In a report on Monday, the International Crisis Group (ICG) urged the rebels and their NATO allies to propose a ceasefire.
"The (rebels) and their NATO supporters appear uninterested in resolving the conflict through negotiation," it said.
"To insist, as they have done, on Gaddafi's departure as a precondition ... is to prolong the military conflict and deepen the crisis. Instead, the priority should be to secure an immediate ceasefire and negotiations on a transition."
Western governments and rebels say a combination of NATO air strikes, diplomatic isolation and grassroots opposition will eventually bring an end to the Libyan leader's rule.
But Gaddafi says he has no intention of stepping down.
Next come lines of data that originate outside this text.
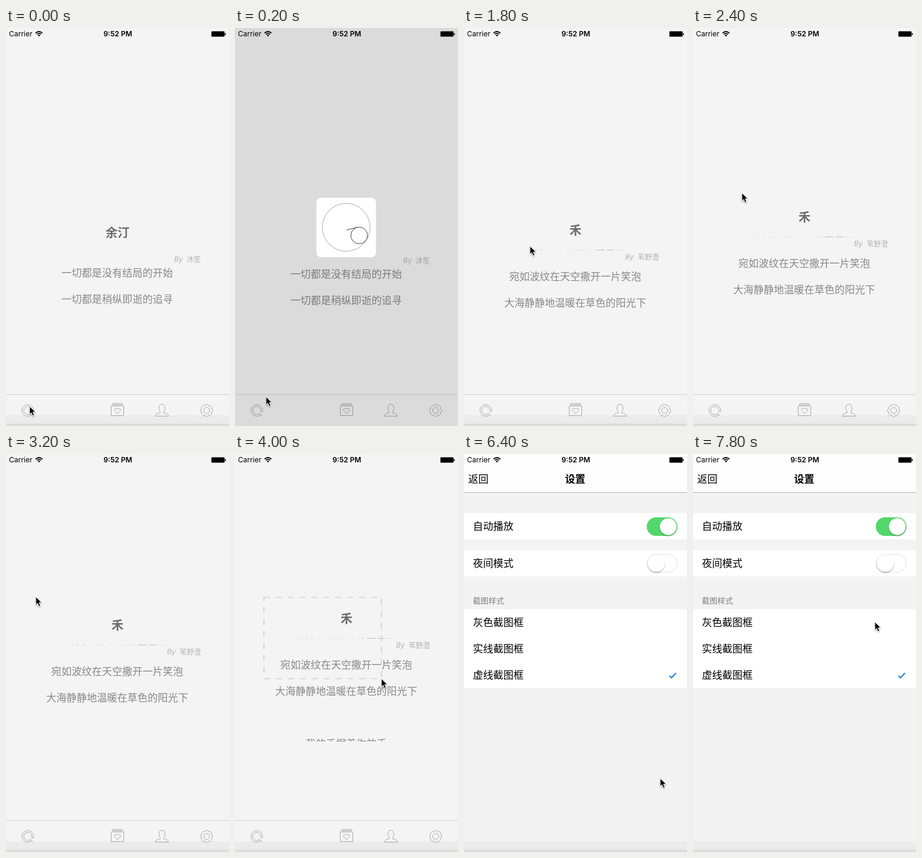
These frames come from a looping animation (374x666 px, 8000 ms). An HTML page:

```html
<!DOCTYPE html>
<html lang="zh-CN">
<head>
<meta charset="utf-8">
<style>
html, body { margin: 0; width: 100%; height: 100%; overflow: hidden; background: #f4f4f4; }
svg { display: block; width: 374px; height: 666px; }
text { font-family: "Noto Sans CJK SC", "Noto Sans CJK", "Noto Sans", sans-serif; font-size: 17px; }
.latin { font-family: Inter, Roboto, sans-serif; font-size: 12px; }
.mid { text-anchor: middle; }
.line { fill: none; stroke: #aaa; }
#poem { fill: #888; }
#title { font-size: 20px; font-weight: 700; fill: #6c6c6c; }
.by { font-size: 12px; fill: #b4b4b4; }
</style>
</head>
<body>
<svg viewBox="0 0 374 666">
  <defs>
    <clipPath id="view"><rect width="374" height="481"/></clipPath>
    <clipPath id="sliver"><rect y="33" width="374" height="1"/></clipPath>
    <filter id="soft" x="-50%" y="-50%" width="200%" height="200%">
      <feDropShadow dx="0" dy="1.5" stdDeviation="1.3" flood-opacity=".35"/>
    </filter>
    <g id="bands">
      <rect y="648" width="374" height="14" fill="#ebebeb"/>
      <rect y="662" width="374" height="4" fill="#dcdcdc"/>
    </g>
  </defs>

  <g id="home">
    <rect width="374" height="666" fill="#f4f4f4"/>
    <g clip-path="url(#view)">
      <g id="poem">
        <text id="title" class="mid" x="187" y="8"></text>
        <g clip-path="url(#sliver)"><text id="hidden" class="mid" x="186" y="47" fill="#bbb">沙滩上的春日花园里面</text></g>
        <text id="by" class="latin by" y="49" font-style="italic">By</text>
        <text id="author" class="by" x="327" y="50" text-anchor="end"></text>
        <text id="l1" class="mid" x="186.5"></text>
        <text id="l2" class="mid" x="186.5"></text>
        <text id="l3" class="mid" x="186.5" y="216"></text>
      </g>
    </g>
    <use id="homeBands" href="#bands"/>
    <path d="M0 613.5H374" stroke="#d2d2d2"/>
    <g class="line">
      <path d="M43 647.2A9.700 9.700 0 1 1 45.900 642.500L43 641.800A6.700 6.700 0 1 0 41 645L45 648.500"/>
      <path d="M176.500 632.500H197.500V648.500H176.500ZM177.500 630.500H196.500M178.500 628.500H195.500"/>
      <path d="M187 645C184 642.500 182 641 182 638.700C182 636 185.800 635.500 187 638C188.200 635.500 192 636 192 638.700C192 641 190 642.500 187 645Z"/>
      <path d="M250.500 649.500C250.500 645.500 254 645.500 258.500 644V642C255.500 639 255.500 629.500 261.500 629.500S267.500 639 264.500 642V644C269 645.500 272.500 645.500 272.500 649.500Z"/>
      <path id="gear"/>
      <circle cx="336.500" cy="640" r="5"/>
    </g>
    <g id="snap">
      <rect id="frame" x="48.500" y="240" fill="none" stroke="#d2d2d2" stroke-width="1.700" stroke-dasharray="10"/>
      <g id="menu">
        <rect x="324" y="444" width="50" height="20" rx="4" fill="#8a8a8a"/>
        <text x="326" y="458" style="font-size:10px">保存</text>
        <text x="351" y="458" style="font-size:10px">分享</text>
      </g>
    </g>
    <g id="loader">
      <rect id="shade" width="374" height="666" opacity=".1"/>
      <rect id="card" x="136.500" y="284" width="100" height="99.500" rx="8" fill="#fff"/>
      <circle id="ring" class="line" cx="186.500" cy="333.500" r="40"/>
      <g fill="none" stroke="#444">
        <circle id="wheel" r="14"/>
        <path id="arm"/>
      </g>
    </g>
  </g>

  <g id="page">
    <rect width="374" height="666" fill="#f3f3f3"/>
    <rect width="374" height="64" fill="#fdfdfd"/>
    <path d="M0 64.500H374" stroke="#b2b2b2"/>
    <path d="M0 99H374V143H0ZM0 161H374V205H0ZM0 260H374V392H0Z" fill="#fff"/>
    <text x="7" y="48">返回</text>
    <text class="mid" x="186.500" y="48" font-weight="700">设置</text>
    <text x="15" y="127">自动播放</text>
    <text x="15" y="189">夜间模式</text>
    <text x="15" y="250" style="font-size:13px" fill="#808080">截图样式</text>
    <text x="15" y="288">灰色截图框</text>
    <text x="15" y="332">实线截图框</text>
    <text x="15" y="376">虚线截图框</text>
    <rect x="306.500" y="106" width="51.500" height="31" rx="15.500" fill="#53d76a"/>
    <circle cx="342.500" cy="121.500" r="14" fill="#fff" filter="url(#soft)"/>
    <rect x="307" y="168" width="50.500" height="30" rx="15" fill="#fff" stroke="#e3e3e3"/>
    <circle cx="322.500" cy="183" r="14" fill="#fff" filter="url(#soft)"/>
    <path d="M344.500 371L348 374.500L355.500 366.500" fill="none" stroke="#1a82d8" stroke-width="2"/>
    <use href="#bands"/>
  </g>

  <g id="status">
    <text class="latin" x="5" y="14">Carrier</text>
    <text class="latin mid" x="187.500" y="14" font-weight="600">9:52 PM</text>
    <g fill="none" stroke="#000" stroke-width="1.700">
      <path d="M49.500 8.500Q55.300 3.500 61 8.500M51.700 10.700Q55.300 7.500 58.800 10.700"/>
    </g>
    <path d="M53.300 12.200Q55.300 10.500 57.300 12.200L55.300 14.300Z"/>
    <rect x="344.500" y="5.500" width="22" height="9" rx="1.500" stroke="#777"/>
    <rect x="367" y="8.500" width="1.500" height="3.500" rx=".7"/>
  </g>

  <path id="cursor" d="M0 0V13.500L3 10.700L5.200 16L7.800 15L5.600 9.800H10Z" stroke="#fff" stroke-width=".9" filter="url(#soft)"/>
</svg>

<script>
const LOOP = 8000, STEP = 200;
const $ = id => document.getElementById(id);
const set = (id, attrs) => { for (const k in attrs) $(id).setAttribute(k, attrs[k]); };
const show = (id, on) => { $(id).style.display = on ? '' : 'none'; };
const move = (id, x, y) => set(id, { transform: `translate(${x} ${y})` });
const clamp = (v, a, b) => Math.min(b, Math.max(a, v));

const poems = [
  { title: '余汀', author: '沐笙', gap: 67, byX: 282, lines: ['一切都是没有结局的开始', '一切都是稍纵即逝的追寻', ''] },
  { title: '禾', author: '苇野澄', gap: 77, byX: 270, lines: ['宛如波纹在天空撒开一片笑泡', '大海静静地温暖在草色的阳光下', '我的手握着你的手'] }
];

// pointer path: time, x, y
const path = [
  [0, 39.5, 633], [200, 52, 617], [1000, 149, 484], [2400, 82, 276], [3200, 50, 239],
  [3600, 48.5, 240], [4200, 344, 444], [4400, 344, 444], [5000, 305, 490], [5600, 305, 490],
  [6000, 336, 634], [6200, 336, 634], [6800, 315, 360], [7800, 305, 281], [8000, 305, 281]
];

function pointer(t) {
  const i = path.findIndex(p => p[0] > t), [t0, x0, y0] = path[i - 1], [t1, x1, y1] = path[i];
  const k = (t - t0) / (t1 - t0);
  return [x0 + (x1 - x0) * k, y0 + (y1 - y0) * k];
}

function gearPath() {
  const n = 8, w = 2 * Math.PI / n, inner = 8.2, outer = 11.8;
  const pt = (a, r) => `${336.5 + r * Math.cos(a)} ${640 + r * Math.sin(a)}`;
  let d = 'M' + pt(w / 2, inner);
  for (let i = 0; i < n; i++) {
    const a = (i + .5) * w;
    d += `C${pt(a, outer)} ${pt(a + w, outer)} ${pt(a + w, inner)}`;
  }
  return d + 'Z';
}

function drawPoem(t) {
  const second = t >= 1000, p = poems[+second];
  const y = second ? clamp(338 - .0375 * (t - 1813), 275, 338) : t < 200 ? 342 : 344;
  move('poem', 0, Math.round(y));
  $('title').textContent = p.title;
  $('author').textContent = p.author;
  p.lines.forEach((s, i) => { $('l' + (i + 1)).textContent = s; });
  set('by', { x: p.byX });
  set('l1', { y: p.gap + 7 });
  set('l2', { y: p.gap + 51 });
  show('hidden', second);
}

// a small wheel rolls inside the ring
function drawLoader(t) {
  const busy = t >= 200 && t < 1000;
  show('loader', t >= 200 && t < 1200);
  for (const id of ['shade', 'card', 'arm']) show(id, busy);
  show('homeBands', !busy);
  const turn = (t - 200) * .175 * Math.PI / 180;
  const a = .56 + turn, b = -1.79 - turn * 26 / 14;
  const x = 186.5 + 25.7 * Math.cos(a), y = 333.5 + 25.7 * Math.sin(a);
  set('wheel', { cx: x, cy: y, opacity: busy ? 1 : .2 });
  set('ring', { opacity: busy ? 1 : .1 });
  set('arm', { d: `M187 338L${x + 14 * Math.cos(b)} ${y + 14 * Math.sin(b)}` });
}

function draw(t) {
  const [x, y] = pointer(t);
  drawPoem(t);
  drawLoader(t);
  show('snap', t >= 3800);
  const k = clamp((t - 3600) / 600, 0, 1);
  set('frame', { width: 295.5 * k, height: 204 * k });
  show('menu', t >= 4600);
  const left = (1 - clamp((t - 6100) / 300, 0, 1)) ** 3;
  show('page', t >= 6200);
  move('page', 374 * left, 0);
  move('home', -112 * (1 - left), 0);
  move('cursor', x, y);
}

set('gear', { d: gearPath() });
const start = performance.now();
function tick() {
  const t = (performance.now() - start) % LOOP;
  draw(Math.floor(t / STEP) * STEP);
  requestAnimationFrame(tick);
}
tick();
</script>
</body>
</html>
```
He insists he is supported by all Libyans apart from a minority of "rats" and al Qaeda militants, and says the NATO intervention is designed to steal Libya's abundant oil.
"ROLLOVERS" COULD GO ON
In Brussels, NATO Secretary General Anders Fogh Rasmussen sidestepped questions on whether more helicopters were needed, but he said he would repeat calls for NATO allies to step up involvement during a NATO defence ministers meeting this week.
"In general terms, I will request broad support for our operation in Libya, if possible increased contributions, if possible more flexible use of the assets provided," he said.
Britain, along with France, has been the driving force behind the NATO military intervention. British Foreign Minister William Hague travelled to Benghazi at the weekend and called on the rebel National Transitional Council (NTC) to establish a detailed plan for how they it will run Libya after Gaddafi's departure, to avoid the kind of chaos unleashed in Iraq.
NATO last week decided to extend operations in Libya for another 90 days, or until the end of September.
"We are going to do this until we succeed ... If we need to roll it over again, we will," a U.S. official said in Brussels.
Rasmussen also said NATO had made "considerable progress".
"Gaddafi has lost his grip over much of the country ... and every day those closest to him are defecting. He is increasingly isolated at home and abroad," he said, adding that NATO had damaged or destroyed almost 1,800 legitimate military targets. (Additional reporting by Sherine El Madany in Benghazi, Hamid Ould Ahmed in Algiers, Justyna Pawlak in Brussels, Elizabeth Pineau in Paris and Tim Cocks in Tunis; Writing and additional reporting by John Irish in Rabat; Editing by Tim Cocks and Jon Hemming)